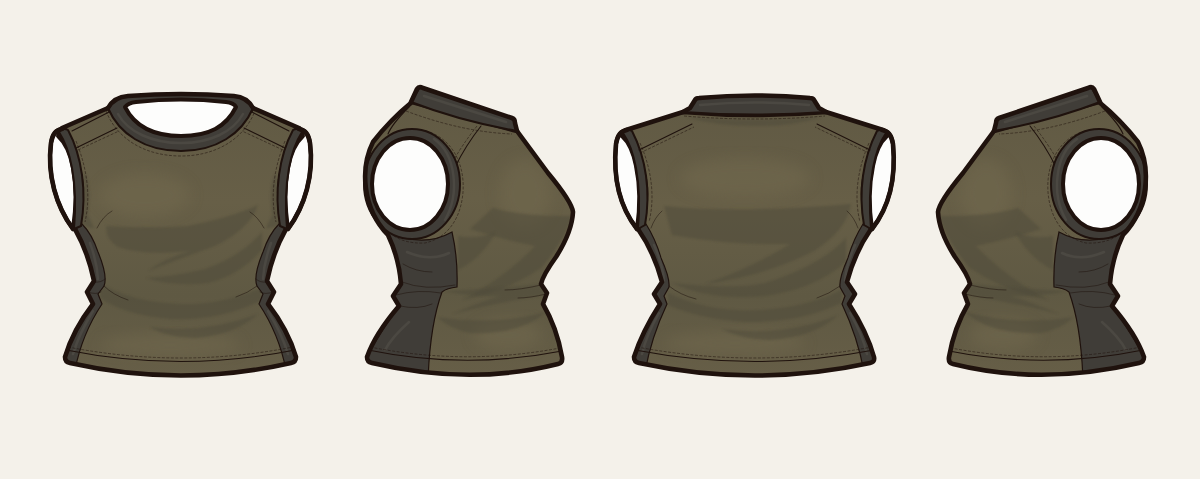
<!DOCTYPE html>
<html lang="en">
<head>
<meta charset="utf-8">
<title>Sleeveless top, four views</title>
<style>
:root {
  --paper: #f4f1ea;
  --opening: #fdfdfc;
  --olive: #625b45;
  --olive-light: #736b50;
  --olive-shade: #4f4c3b;
  --trim: #403d38;
  --trim-light: #514e47;
  --ink: #1f120d;
}
html, body { margin: 0; height: 100%; overflow: hidden; background: var(--paper); }
svg { display: block; width: 1200px; height: 479px; }
.cloth { fill: url(#cloth); }
.trim { fill: var(--trim); stroke: var(--ink); stroke-width: 1.2; }
.band { fill: var(--trim); stroke: var(--ink); stroke-width: 2; stroke-linejoin: round; }
.opening { fill: var(--opening); stroke: var(--ink); stroke-width: 4; stroke-linejoin: round; }
.outline { fill: none; stroke: var(--ink); stroke-width: 4.6; stroke-linejoin: round; stroke-linecap: round; }
.seam { fill: none; stroke: var(--ink); stroke-width: 1.1; stroke-linecap: round; }
.stitch { fill: none; stroke: var(--ink); stroke-width: 0.8; stroke-dasharray: 3 1.5; opacity: .65; }
.fold { fill: var(--olive-shade); opacity: .5; filter: url(#soft); }
.glow { fill: var(--olive-light); opacity: .5; filter: url(#softer); }
.sheen { fill: none; stroke: var(--trim-light); stroke-width: 2.5; stroke-linecap: round; opacity: .7; }
.crease { fill: none; stroke: var(--ink); stroke-width: 1; stroke-linecap: round; opacity: .5; }
</style>
</head>
<body>
<svg viewBox="0 0 1200 479" role="img" aria-label="Olive sleeveless top with dark trim: front, left side, back and right side">
  <defs>
    <linearGradient id="cloth" x1="0" y1="0" x2="0" y2="1">
      <stop offset="0" stop-color="#615a44"/>
      <stop offset=".35" stop-color="#675f47"/>
      <stop offset=".7" stop-color="#5f5943"/>
      <stop offset="1" stop-color="#665e47"/>
    </linearGradient>
    <filter id="soft" x="-20%" y="-20%" width="140%" height="140%"><feGaussianBlur stdDeviation="1.3"/></filter>
    <filter id="softer" x="-30%" y="-30%" width="160%" height="160%"><feGaussianBlur stdDeviation="7"/></filter>

    <path id="front-body" d="M108 108L62 128Q76 150 81 180Q84 205 75 229Q88 252 94 281L87 292L93 304Q73 330 65 357Q65 362 70 363Q181 388 291 363Q296 362 296 357Q288 330 268 304L274 292L267 281Q273 252 286 229Q277 205 280 180Q285 150 299 128L253 108Q181 190 108 108Z"/>
    <path id="back-body" d="M683 112L626 130Q640 155 645 180Q649 207 638 229Q654 252 662 282L654 294L660 304Q642 332 634 357Q634 362 639 363Q755 388 870 363Q875 362 874 357Q867 332 849 304L855 294L847 282Q855 252 871 229Q860 207 864 180Q869 155 883 130L826 112Q755 118 683 112Z"/>
    <path id="side-body" d="M412 102Q390 120 373 142C360 168 362 208 388 235Q399 258 401 284L393 296L399 306Q375 334 367 357Q367 362 372 363Q470 386 558 364Q563 363 562 357Q557 328 543 304L547 293L541 284Q543 275 556 257Q572 232 573 212Q572 202 548 173L517 131Z"/>
    <clipPath id="front-clip"><use href="#front-body"/></clipPath>
    <clipPath id="back-clip"><use href="#back-body"/></clipPath>
    <clipPath id="side-clip"><use href="#side-body"/></clipPath>

    <!-- Half details, mirrored for the other half -->
    <g id="front-panel">
      <path class="trim" d="M70 222L82 224Q92 234 98 252Q108 276 104 286L98 294L102 304Q82 334 75 370L60 364L62 350L92 304L85 292L93 281Z"/>
      <path class="sheen" d="M90 243Q97 262 98 279M93 311Q79 334 73 354"/>
      <path class="crease" d="M94 282Q101 283 105 279M88 292Q96 295 101 292"/>
    </g>
    <g id="front-armhole">
      <path class="opening" d="M62 129Q53 130 51 143C47 175 56 206 73 229Q78 195 73 168Q69 146 58 136Z"/>
      <path class="band" d="M59 132Q63 127 68 130C82 156 87 192 81 226L74 229Q77 195 72 168Q68 146 59 132Z"/>
      <path class="outline" d="M62 129Q53 130 51 143C47 175 56 206 73 229"/>
      <path class="seam" d="M76 148L117 128M72 131L111 111"/>
      <path class="stitch" d="M78 150L119 131M76 141C87 168 91 196 85 222"/>
    </g>
    <g id="back-panel">
      <path class="trim" d="M634 222L646 224Q656 240 661 258Q670 278 669 287L664 296L667 304Q651 338 645 372L628 364L660 304L653 294L661 282Z"/>
      <path class="sheen" d="M654 245Q663 265 664 281M659 313Q646 336 642 354"/>
    </g>
    <g id="back-armhole">
      <path class="opening" d="M627 130Q618 131 616 144C613 176 619 206 637 229Q642 194 636 166Q632 145 622 136Z"/>
      <path class="band" d="M623 133Q627 128 632 131C646 158 651 192 645 225L638 229Q641 195 636 168Q632 146 623 133Z"/>
      <path class="outline" d="M627 130Q618 131 616 144C613 176 619 206 637 229"/>
      <path class="seam" d="M639 150L692 124"/>
      <path class="stitch" d="M640 153L694 127M640 143C652 170 655 198 649 222"/>
    </g>

    <g id="side-view">
      <use class="cloth" href="#side-body"/>
      <g clip-path="url(#side-clip)">
        <ellipse class="glow" cx="525" cy="193" rx="26" ry="34"/>
        <ellipse class="glow" cx="508" cy="335" rx="34" ry="16"/>
        <path class="fold" d="M470 229L493 208Q524 217 573 216Q562 244 541 268Q505 292 462 300Q505 278 535 246Q504 240 470 229Z"/>
        <path class="fold" d="M444 291Q488 289 541 284L546 295Q500 302 452 314Q480 302 500 296Q470 297 444 291Z"/>
        <path class="fold" d="M437 317Q495 326 546 312Q520 335 470 333Q450 329 437 317Z"/>
        <path class="fold" d="M458 236Q476 240 496 232Q482 258 458 270Z"/>
        <path class="trim" d="M380 228Q420 250 452 232Q458 258 457 287Q447 288 442 292Q430 325 428 380L360 366L398 306L392 296L400 284Z"/>
        <path class="sheen" d="M407 252Q430 262 449 253M409 322Q392 337 385 350" opacity=".5"/>
        <path class="crease" d="M402 282Q425 291 455 285M396 295Q418 289 441 293M400 306Q418 310 432 304M403 264Q416 272 432 272M541 285Q520 290 505 290M546 294Q530 298 518 298"/>
        <path class="seam" d="M368 350Q465 370 562 351"/>
        <path class="stitch" d="M370 347Q465 366 560 348"/>
      </g>
      <path class="seam" d="M481 126Q466 145 455 167M409 107Q392 124 388 134"/>
      <path class="stitch" d="M477 126Q462 145 452 163M406 111Q462 132 512 134"/>
      <path class="stitch" d="M426 131C452 138 465 164 463 192C461 218 448 238 425 243Q404 244 391 234"/>
      <ellipse class="band" cx="412" cy="184" rx="48" ry="55"/>
      <path class="sheen" d="M434 139C456 154 460 194 445 220"/>
      <ellipse class="opening" cx="410" cy="184" rx="38" ry="46"/>
      <use class="outline" href="#side-body"/>
      <path class="band" d="M420 87L514 119L517 131Q460 121 411 102Z"/>
      <path class="sheen" d="M424 96L506 122"/>
      <path class="outline" d="M411 102L417 89Q419 86 423 88L512 118Q515 119 515 123L517 131"/>
    </g>
  </defs>

  <rect width="1200" height="479" fill="var(--paper)"/>

  <g id="front-view">
    <use class="cloth" href="#front-body"/>
    <g clip-path="url(#front-clip)">
      <ellipse class="glow" cx="145" cy="195" rx="45" ry="22"/>
      <ellipse class="glow" cx="170" cy="345" rx="70" ry="12"/>
      <path class="fold" d="M106 226Q150 229 187 226Q230 218 258 205Q250 229 215 246Q182 258 148 271Q165 258 190 251Q145 256 118 247Q106 240 106 226Z"/>
      <path class="fold" d="M262 232Q240 257 205 269Q178 276 146 278Q175 287 208 283Q240 275 262 250Z"/>
      <path class="fold" d="M100 283Q130 302 180 304Q225 305 264 286L262 300Q220 321 170 319Q125 315 100 298Z"/>
      <path class="fold" d="M150 327Q205 334 258 314Q235 335 195 338Q165 337 150 327Z"/>
      <path class="fold" d="M84 172Q92 180 88 215L94 228Q83 228 80 220Z"/>
      <path class="fold" d="M276 172Q268 184 272 215L266 228Q280 228 282 220Z"/>
      <use href="#front-panel"/>
      <use href="#front-panel" transform="matrix(-1 0 0 1 361 0)"/>
      <path class="seam" d="M66 350Q181 373 295 350"/>
      <path class="stitch" d="M68 347Q181 369 293 347"/>
      <path class="crease" d="M104 286Q113 295 128 300M257 286Q248 293 236 297M97 228Q103 216 112 211M264 228Q258 217 250 212"/>
    </g>
    <use class="outline" href="#front-body"/>
    <use href="#front-armhole"/>
    <use href="#front-armhole" transform="matrix(-1 0 0 1 361 0)"/>
    <path class="band" d="M108 108Q114 97 128 96Q181 92 234 96Q247 97 253 108C242 134 216 151 181 151C145 151 119 134 108 108Z"/>
    <path class="stitch" d="M106 111C117 139 145 156 181 156C216 156 244 139 255 111"/>
    <path class="sheen" d="M118 114C128 132 152 143 181 143C210 143 233 132 243 114"/>
    <path class="opening" d="M125 107Q128 103 136 102Q181 97 226 102Q234 103 236 107C226 127 209 136 181 136C153 136 135 127 125 107Z"/>
    <path class="outline" d="M108 108Q114 97 128 96Q181 92 234 96Q247 97 253 108"/>
  </g>

  <use href="#side-view"/>

  <g id="back-view">
    <use class="cloth" href="#back-body"/>
    <g clip-path="url(#back-clip)">
      <ellipse class="glow" cx="745" cy="178" rx="65" ry="20"/>
      <ellipse class="glow" cx="735" cy="343" rx="70" ry="12"/>
      <path class="fold" d="M664 206Q735 214 851 204Q847 230 814 251Q765 276 705 284Q755 266 790 244Q735 246 672 235Z"/>
      <path class="fold" d="M846 238Q820 266 765 283Q735 290 672 283Q710 301 765 296Q815 289 846 262Z"/>
      <path class="fold" d="M668 293Q710 313 760 310Q810 307 843 289L841 303Q800 323 745 322Q700 319 668 305Z"/>
      <path class="fold" d="M722 329Q785 337 838 315Q815 337 770 340Q740 339 722 329Z"/>
      <path class="fold" d="M686 117Q755 122 822 117Q790 127 755 126Q715 126 686 117Z"/>
      <use href="#back-panel"/>
      <use href="#back-panel" transform="matrix(-1 0 0 1 1509 0)"/>
      <path class="seam" d="M635 350Q755 373 874 350"/>
      <path class="stitch" d="M637 347Q755 369 872 347"/>
      <path class="crease" d="M669 286Q680 295 696 299M840 286Q829 294 817 298M651 228Q655 217 662 211M858 228Q854 217 847 211"/>
    </g>
    <use class="outline" href="#back-body"/>
    <use href="#back-armhole"/>
    <use href="#back-armhole" transform="matrix(-1 0 0 1 1509 0)"/>
    <path class="band" d="M683 112L690 108L697 98Q755 93 812 98L819 108L826 112Q755 117 683 112Z"/>
    <path class="sheen" d="M700 105Q755 100 809 105"/>
    <path class="stitch" d="M684 116Q755 122 825 116"/>
    <path class="outline" d="M683 112L690 108L695 100Q696 98 699 98Q755 93 810 98Q813 98 814 100L819 108L826 112"/>
  </g>

  <use href="#side-view" transform="matrix(-1 0 0 1 1511 0)"/>
</svg>
</body>
</html>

= = = = =

_WORK INSTRUCTIONS_. Would you set down exactly the lines from the line with "112L690 108L697 98Q755" through the last one in the material?

_SOLUTION FOR THIS EXERCISE_.
    <path class="band" d="M683 112L690 108L697 98Q755 93 812 98L819 108L826 112Q755 117 683 112Z"/>
    <path class="sheen" d="M700 105Q755 100 809 105"/>
    <path class="stitch" d="M684 116Q755 122 825 116"/>
    <path class="outline" d="M683 112L690 108L695 100Q696 98 699 98Q755 93 810 98Q813 98 814 100L819 108L826 112"/>
  </g>

  <use href="#side-view" transform="matrix(-1 0 0 1 1511 0)"/>
</svg>
</body>
</html>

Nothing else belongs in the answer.